Exercise material: Begin

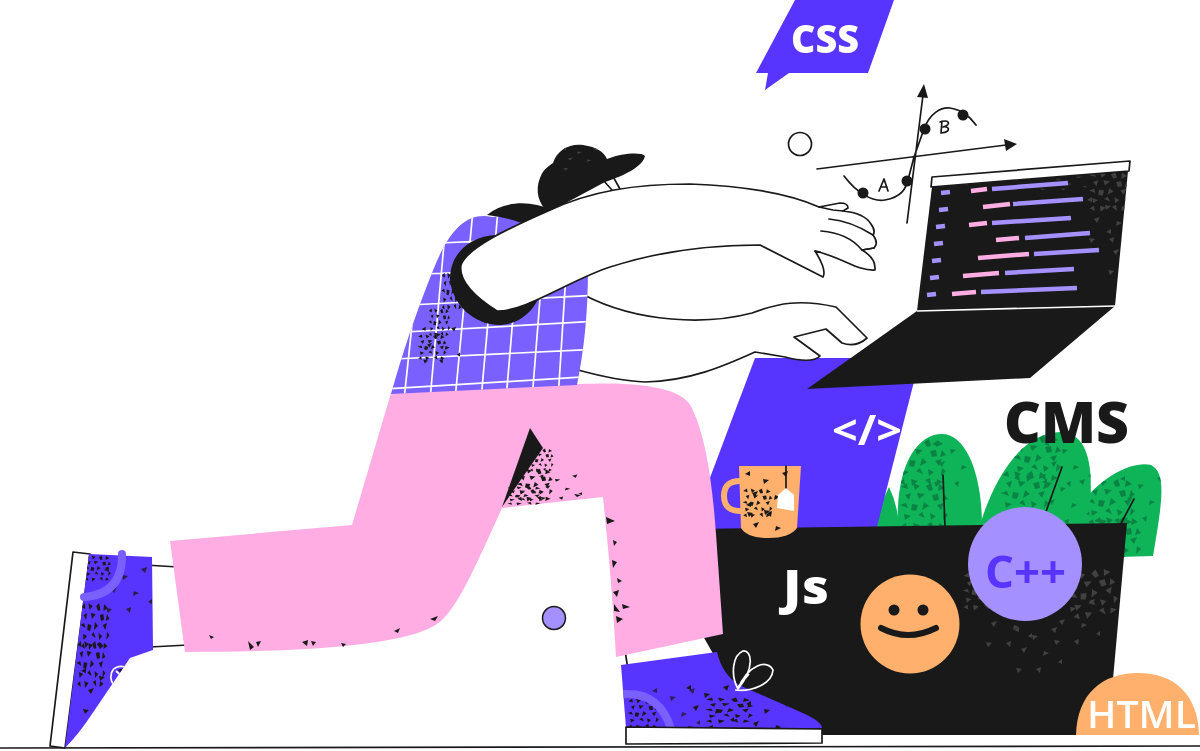
<!DOCTYPE html>
<html lang="en">
<head>
<meta charset="utf-8">
<title>Coder at work</title>
<style>
:root{--ink:#191919;--violet:#5835ff;--shirt:#7a60ff;--lilac:#a491ff;--pink:#ffade3;--orange:#ffb06c;--green:#0fb459;--leaf-shade:#098443;--grey:#414141;--paper:#fff}
html,body{margin:0;background:var(--paper);overflow:hidden}
svg{display:block;width:1200px;height:751px}
text{font-family:"Open Sans","Noto Sans",sans-serif;font-weight:800}
.ink{fill:var(--ink)}.violet{fill:var(--violet)}.shirt{fill:var(--shirt)}.lilac{fill:var(--lilac)}
.pink{fill:var(--pink)}.orange{fill:var(--orange)}.green{fill:var(--green)}.paper{fill:var(--paper)}
.leaf-shade{fill:var(--leaf-shade)}.grey{fill:var(--grey)}
.line{fill:none;stroke:var(--ink);stroke-width:1.7;stroke-linecap:round;stroke-linejoin:round}
.skin{fill:var(--paper);stroke:var(--ink);stroke-width:1.7;stroke-linejoin:round}
.white-line{fill:none;stroke:var(--paper);stroke-width:1.7}
.code{fill:none;stroke-width:4.5}
.code-pink{stroke:var(--pink)}.code-lilac{stroke:var(--lilac)}
</style>
</head>
<body>
<svg viewBox="0 0 1200 751" role="img" aria-label="A person in a cap kneels and types on a floating laptop, surrounded by coding labels">
<defs>
  <path id="shards" d="M2 5l6-4 1 6zM14 1l7 3-5 4zM27 4l5-3 2 7-4 1zM40 2l6 4-7 3zM6 13l6-2-2 7zM18 11l8 1-6 5zM33 13l6-1 1 6-5 1zM45 12l4 5-6 2zM1 23l6-2 2 5zM13 22l6 1-2 6-5-1zM25 20l5 4-7 4zM38 23l7-2-3 7zM5 32l7 2-6 4zM19 33l4-3 3 6zM31 31l6 3-5 4zM45 30l4 3-5 5zM2 44l5-3 1 6zM14 41l7 2-6 5zM28 42l5-2 1 7zM40 41l6 3-7 3z"/>
  <path id="sparse-shards" d="M2 4l5-3v5zM20 9l6 1-5 4zM39 3l6-2-2 6zM9 23l6-2-3 6zM32 25l5 2-6 3zM46 36l4-3v5zM4 42l6 1-4 4zM24 43l5-2-1 6z"/>
  <clipPath id="shirt-clip"><path d="M492 217C468 212 450 228 434 268 416 312 402 355 391 394L577 385C584 350 588 314 588 268L550 211Z"/></clipPath>
  <clipPath id="back-shoe-clip"><path d="M89 554L152 557 153 650 130 658 94 711Q79 734 65 748Z"/></clipPath>
  <clipPath id="front-shoe-clip"><path d="M621 665L717 652Q722 674 739 685L805 714Q822 722 822 728H626Z"/></clipPath>
  <clipPath id="leaf-left"><path d="M898 527C895 470 915 434 942 434 966 434 982 474 982 526Z"/></clipPath>
  <clipPath id="leaf-mid"><path d="M980 525C994 478 1022 432 1061 432 1087 434 1096 462 1088 525Z"/></clipPath>
  <clipPath id="leaf-right"><path d="M1084 500C1104 476 1132 461 1151 465 1167 473 1162 503 1153 556L1084 558Z"/></clipPath>
  <clipPath id="screen-clip"><path d="M932 187L1128 171 1115 306 917 311Z"/></clipPath>
  <clipPath id="mug-clip"><path d="M739 466H801L797 528Q790 538 768 538 747 538 741 528Z"/></clipPath>
  <clipPath id="cap-clip"><path d="M553 164C556 150 569 143 583 145 596 147 604 152 607 160L560 175Z"/></clipPath>
</defs>

<g id="floor"><path class="line" d="M0 748L1200 746"/></g>

<g id="plant">
  <path class="green" d="M1084 500C1104 476 1132 461 1151 465 1167 473 1162 503 1153 556L1084 558Z"/>
  <g class="leaf-shade" clip-path="url(#leaf-right)"><use href="#shards" x="1086" y="478"/><use href="#shards" x="1092" y="516"/><use href="#sparse-shards" x="1118" y="475"/></g>
  <path class="green" d="M980 525C994 478 1022 432 1061 432 1087 434 1096 462 1088 525Z"/>
  <g class="leaf-shade" clip-path="url(#leaf-mid)"><use href="#shards" x="1000" y="470"/><use href="#shards" x="1012" y="434"/><use href="#sparse-shards" x="1042" y="440"/><use href="#sparse-shards" x="1040" y="478"/></g>
  <path class="green" d="M898 527C895 470 915 434 942 434 966 434 982 474 982 526Z"/>
  <g class="leaf-shade" clip-path="url(#leaf-left)"><use href="#shards" x="897" y="438"/><use href="#shards" x="899" y="482"/><use href="#sparse-shards" x="930" y="440"/></g>
  <path class="green" d="M870 528L889 487Q898 505 899 528Z"/>
  <path class="line" d="M943 475L945 527M1062 467L1043 520M1134 499L1118 529"/>
</g>

<g id="code-panel">
  <path class="violet" d="M755 358H920L877 527 690 531Z"/>
  <text class="paper" x="832" y="445" font-size="42" style="font-weight:700" textLength="70" lengthAdjust="spacingAndGlyphs">&lt;/&gt;</text>
</g>

<g id="desk">
  <path class="ink" d="M690 529L1127 523 1108 735H722L700 630Z"/>
  <g class="grey"><use href="#sparse-shards" x="1012" y="626"/><use href="#sparse-shards" x="1050" y="598"/><use href="#shards" transform="translate(1064 574) rotate(-10)"/><use href="#shards" transform="translate(962 572) scale(.8)"/><use href="#sparse-shards" x="982" y="600"/></g>
  <text class="paper" x="783" y="604" font-size="48" textLength="46" lengthAdjust="spacingAndGlyphs">Js</text>
</g>

<g id="mug">
  <path d="M742 481Q724 480 724 496T743 511" fill="none" stroke="var(--orange)" stroke-width="6"/>
  <path class="orange" d="M739 466H801L797 528Q790 538 768 538 747 538 741 528Z"/>
  <g class="ink" clip-path="url(#mug-clip)"><use href="#sparse-shards" x="743" y="470"/><use href="#shards" transform="translate(742 488) scale(.62)"/><use href="#sparse-shards" x="744" y="501"/></g>
  <path class="line" d="M786 466V490"/>
  <path class="paper" d="M778 495L786 488 794 495V511L777 508Z"/>
</g>

<g id="smiley">
  <circle class="orange" cx="910" cy="624" r="49.5"/>
  <circle class="ink" cx="894" cy="610" r="5.5"/><circle class="ink" cx="923" cy="610" r="5.5"/>
  <path d="M881 628Q908 642 936 628" fill="none" stroke="var(--ink)" stroke-width="6" stroke-linecap="round"/>
</g>

<g id="cpp-badge">
  <circle class="lilac" cx="1025" cy="564" r="57"/>
  <text class="violet" x="985" y="588" font-size="44" style="font-weight:700" textLength="81" lengthAdjust="spacingAndGlyphs">C++</text>
</g>

<g id="html-badge">
  <path class="orange" d="M1076 735C1077 694 1102 673 1138 673S1198 694 1199 735Z"/>
  <text class="paper" x="1087" y="728" font-size="38" style="font-weight:600" textLength="109" lengthAdjust="spacingAndGlyphs">HTML</text>
</g>

<text class="ink" x="1004" y="443" font-size="56" textLength="125" lengthAdjust="spacingAndGlyphs">CMS</text>

<g id="css-bubble">
  <path class="violet" d="M795 0H894L868 73H789L765 90 768 73H756Z"/>
  <text class="paper" x="791" y="53" font-size="39" textLength="68" lengthAdjust="spacingAndGlyphs">CSS</text>
</g>

<g id="graph">
  <path class="line" d="M817 169L1006 145M907 223L923 95M844 176C857 193 872 202 885 200 902 197 906 188 908 180L914 157 924 129C930 113 941 107 950 108 963 110 970 117 976 125"/>
  <path class="ink" d="M1004 139L1017 144 1006 151ZM917 97L924 84 928 98Z"/>
  <g class="ink"><circle cx="863" cy="193" r="5.5"/><circle cx="907" cy="181" r="5.5"/><circle cx="925" cy="129" r="5.5"/><circle cx="963" cy="115" r="5.5"/></g>
  <path class="line" d="M879 191L884 179 888 191M881 187H887M942 121L941 133Q950 132 948 128 946 126 943 127 950 125 948 122 946 120 940 122"/>
  <circle class="line" cx="800" cy="144" r="11.5"/>
</g>

<g id="far-arm">
  <path class="skin" d="M578 370C600 376 622 381 645 382 690 381 724 366 755 352L785 357Q812 364 820 356L794 337 826 329 842 343Q856 348 867 338L836 307C800 299 778 303 752 313 707 325 638 323 584 295Z"/>
</g>

<g id="back-leg">
  <path class="skin" d="M145 565L178 567 188 645 150 647Z"/>
  <path class="skin" d="M73 552L90 554 65 748 50 746Z"/>
  <path class="violet" d="M89 554L152 557 153 650 130 658 94 711Q79 734 65 748Z"/>
  <g clip-path="url(#back-shoe-clip)">
    <g class="ink"><use href="#shards" transform="translate(84 555) scale(.55)"/><use href="#shards" transform="translate(80 602) scale(.6 1)"/><use href="#shards" transform="translate(76 640) scale(.6 1)"/><use href="#sparse-shards" x="79" y="667"/><use href="#sparse-shards" x="102" y="566" opacity=".8"/></g>
    <path class="white-line" d="M128 668C110 661 106 680 117 689M116 671L126 680"/>
  </g>
  <path d="M84 597Q123 594 122 554" fill="none" stroke="var(--shirt)" stroke-width="8" stroke-linecap="round"/>
</g>

<g id="front-foot">
  <path class="skin" d="M625 650L704 636 716 657 628 670Z"/>
  <path class="violet" d="M621 665L717 652Q722 674 739 685L805 714Q822 722 822 728H626Z"/>
  <g clip-path="url(#front-shoe-clip)">
    <g class="ink"><use href="#shards" transform="translate(627 698) scale(.65)"/><use href="#shards" transform="translate(704 697) scale(1 .55)"/><use href="#sparse-shards" x="684" y="684"/><use href="#sparse-shards" x="744" y="700"/><use href="#sparse-shards" x="650" y="687" opacity=".7"/></g>
    <path d="M624 694Q660 692 671 729" fill="none" stroke="var(--shirt)" stroke-width="8" stroke-linecap="round"/>
  </g>
  <path class="skin" d="M626 727L822 729V743L626 744Z"/>
  <path class="white-line" d="M738 689C730 674 733 655 743 651 752 650 755 668 738 689 748 664 768 659 773 670 772 684 752 692 735 690M738 687L749 674"/>
</g>

<g id="trousers">
  <path class="pink" d="M391 393L580 384C650 381 684 390 692 408 706 438 712 480 716 534L723 634 616 657C613 600 608 546 603 497L502 508C480 556 460 604 441 621 418 641 340 652 185 652L170 541 352 525Z"/>
  <path class="ink" d="M530 428L543 448 502 507Z"/>
  <g class="ink">
    <use href="#shards" transform="translate(529 448) scale(.5)"/><use href="#shards" transform="translate(516 468) scale(.75 .7)"/><use href="#shards" transform="translate(506 486) scale(.75 .4)"/><use href="#sparse-shards" transform="translate(537 474) scale(.9 .55)"/>
    <path d="M248 641l6 6-4 3zM256 642l5-1-3 6zM209 635l5 2-3 2zM302 642l6-2-1 6zM311 641l5 1-3 4zM341 643l5 1-3 3zM394 631l6-3-2 5zM430 619l8-3-3 5zM612 560l5 2-4 6zM617 578l5 3-4 2zM613 592l6-2-2 7zM622 604l8 3-7 2zM614 604l6 8-6-1zM616 616l7 3-6 4zM613 540l4 2-3 4z"/>
    <path d="M606 517l9 4-8 3zM574 494l7 1-4 2z"/>
  </g>
</g>
<circle class="lilac" cx="554" cy="618" r="11.5" stroke="var(--ink)" stroke-width="1.5"/>

<g id="shirt">
  <path class="shirt" d="M492 217C468 212 450 228 434 268 416 312 402 355 391 394L577 385C584 350 588 314 588 268L550 211Z"/>
  <g clip-path="url(#shirt-clip)">
    <path class="white-line" d="M440 243L600 236M425 274L600 266M410 305L600 295M405 332L600 321M395 359L600 349M385 389L600 376M421 240L404 400M447 210L430 400M473 210L455 400M498 210L481 400M522 210L506 400M547 210L532 400M570 210L558 400"/>
    <g class="ink"><use href="#shards" transform="translate(441 272) scale(.45 .8)"/><use href="#shards" transform="translate(428 308) scale(.45 .6)"/><use href="#shards" transform="translate(417 334) scale(.6 .55)"/><use href="#sparse-shards" transform="translate(420 326) scale(.8)"/></g>
  </g>
</g>

<g id="head">
  <path class="ink" d="M487 215C504 201 530 200 552 210L524 224Q506 217 487 215Z"/>
  <path class="skin" d="M548 212L600 179 611 173 620 189 600 205Z"/>
  <path class="line" d="M603 180L612 190"/>
  <path class="ink" d="M549 212C538 205 535 190 540 178 543 170 547 167 553 163 557 150 570 143 583 145 597 147 604 152 607 159 623 153 641 152 645 156 643 166 626 175 605 182Z"/>
  <g class="grey" clip-path="url(#cap-clip)"><use href="#sparse-shards" transform="translate(560 147) scale(.85 .5)"/></g>
</g>

<g id="near-arm">
  <path class="ink" d="M497 235C468 236 450 255 450 279 452 304 473 325 500 325 521 324 537 309 542 288Z"/>
  <path class="skin" d="M497 311C476 298 458 281 461 265 467 248 505 230 548 211 590 191 635 184 690 184 745 186 790 194 819 207L840 203Q848 203 848 208L843 211Q864 213 871 224 876 231 873 235 879 243 874 248L862 250Q876 258 875 270C857 271 844 258 815 251Q827 270 823 277L760 245C702 245 650 254 610 267 570 280 525 312 497 311Z"/>
  <path class="line" d="M819 207L833 210 843 211M829 219Q851 221 873 235M821 231Q848 233 862 250L874 248M815 251L820 252"/>
</g>

<g id="laptop">
  <path class="ink" d="M917 311L1115 306 1030 378 807 389Z"/>
  <path class="ink" d="M932 187L1128 171 1115 306 917 311Z"/>
  <g class="grey" clip-path="url(#screen-clip)"><use href="#shards" transform="translate(1088 171) scale(.85)"/><use href="#sparse-shards" x="1085" y="196"/><use href="#sparse-shards" x="1104" y="228"/><use href="#sparse-shards" transform="translate(1036 176) scale(1 .3)"/></g>
  <path class="skin" d="M932 177L1130 161 1129 171 931 187Z"/>
  <path class="white-line" d="M917 311L1115 306"/>
  <path class="code code-pink" d="M971 191L987 189M983 207L1010 204M969 225L987 223M996 240L1019 238M978 258L1029 254M963 276L999 273M952 294L976 292"/>
  <path class="code code-lilac" d="M992 189L1068 183M1013 204L1083 199M992 223L1071 218M1025 238L1090 233M1034 254L1099 250M1005 273L1074 269M981 292L1077 288M941 193L950 192M939 210L948 209M936 227L945 226M934 244L943 243M932 261L941 260M930 278L939 277M927 295L936 294"/>
</g>
</svg>
</body>
</html>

Exercise material: End

--- Exercise brief ---
Your answer should reproduce each line of the listing that holds the word "fill".

--- Solved exercise ---
.ink{fill:var(--ink)}.violet{fill:var(--violet)}.shirt{fill:var(--shirt)}.lilac{fill:var(--lilac)}
.pink{fill:var(--pink)}.orange{fill:var(--orange)}.green{fill:var(--green)}.paper{fill:var(--paper)}
.leaf-shade{fill:var(--leaf-shade)}.grey{fill:var(--grey)}
.line{fill:none;stroke:var(--ink);stroke-width:1.7;stroke-linecap:round;stroke-linejoin:round}
.skin{fill:var(--paper);stroke:var(--ink);stroke-width:1.7;stroke-linejoin:round}
.white-line{fill:none;stroke:var(--paper);stroke-width:1.7}
.code{fill:none;stroke-width:4.5}
  <path d="M742 481Q724 480 724 496T743 511" fill="none" stroke="var(--orange)" stroke-width="6"/>
  <path d="M881 628Q908 642 936 628" fill="none" stroke="var(--ink)" stroke-width="6" stroke-linecap="round"/>
  <path d="M84 597Q123 594 122 554" fill="none" stroke="var(--shirt)" stroke-width="8" stroke-linecap="round"/>
    <path d="M624 694Q660 692 671 729" fill="none" stroke="var(--shirt)" stroke-width="8" stroke-linecap="round"/>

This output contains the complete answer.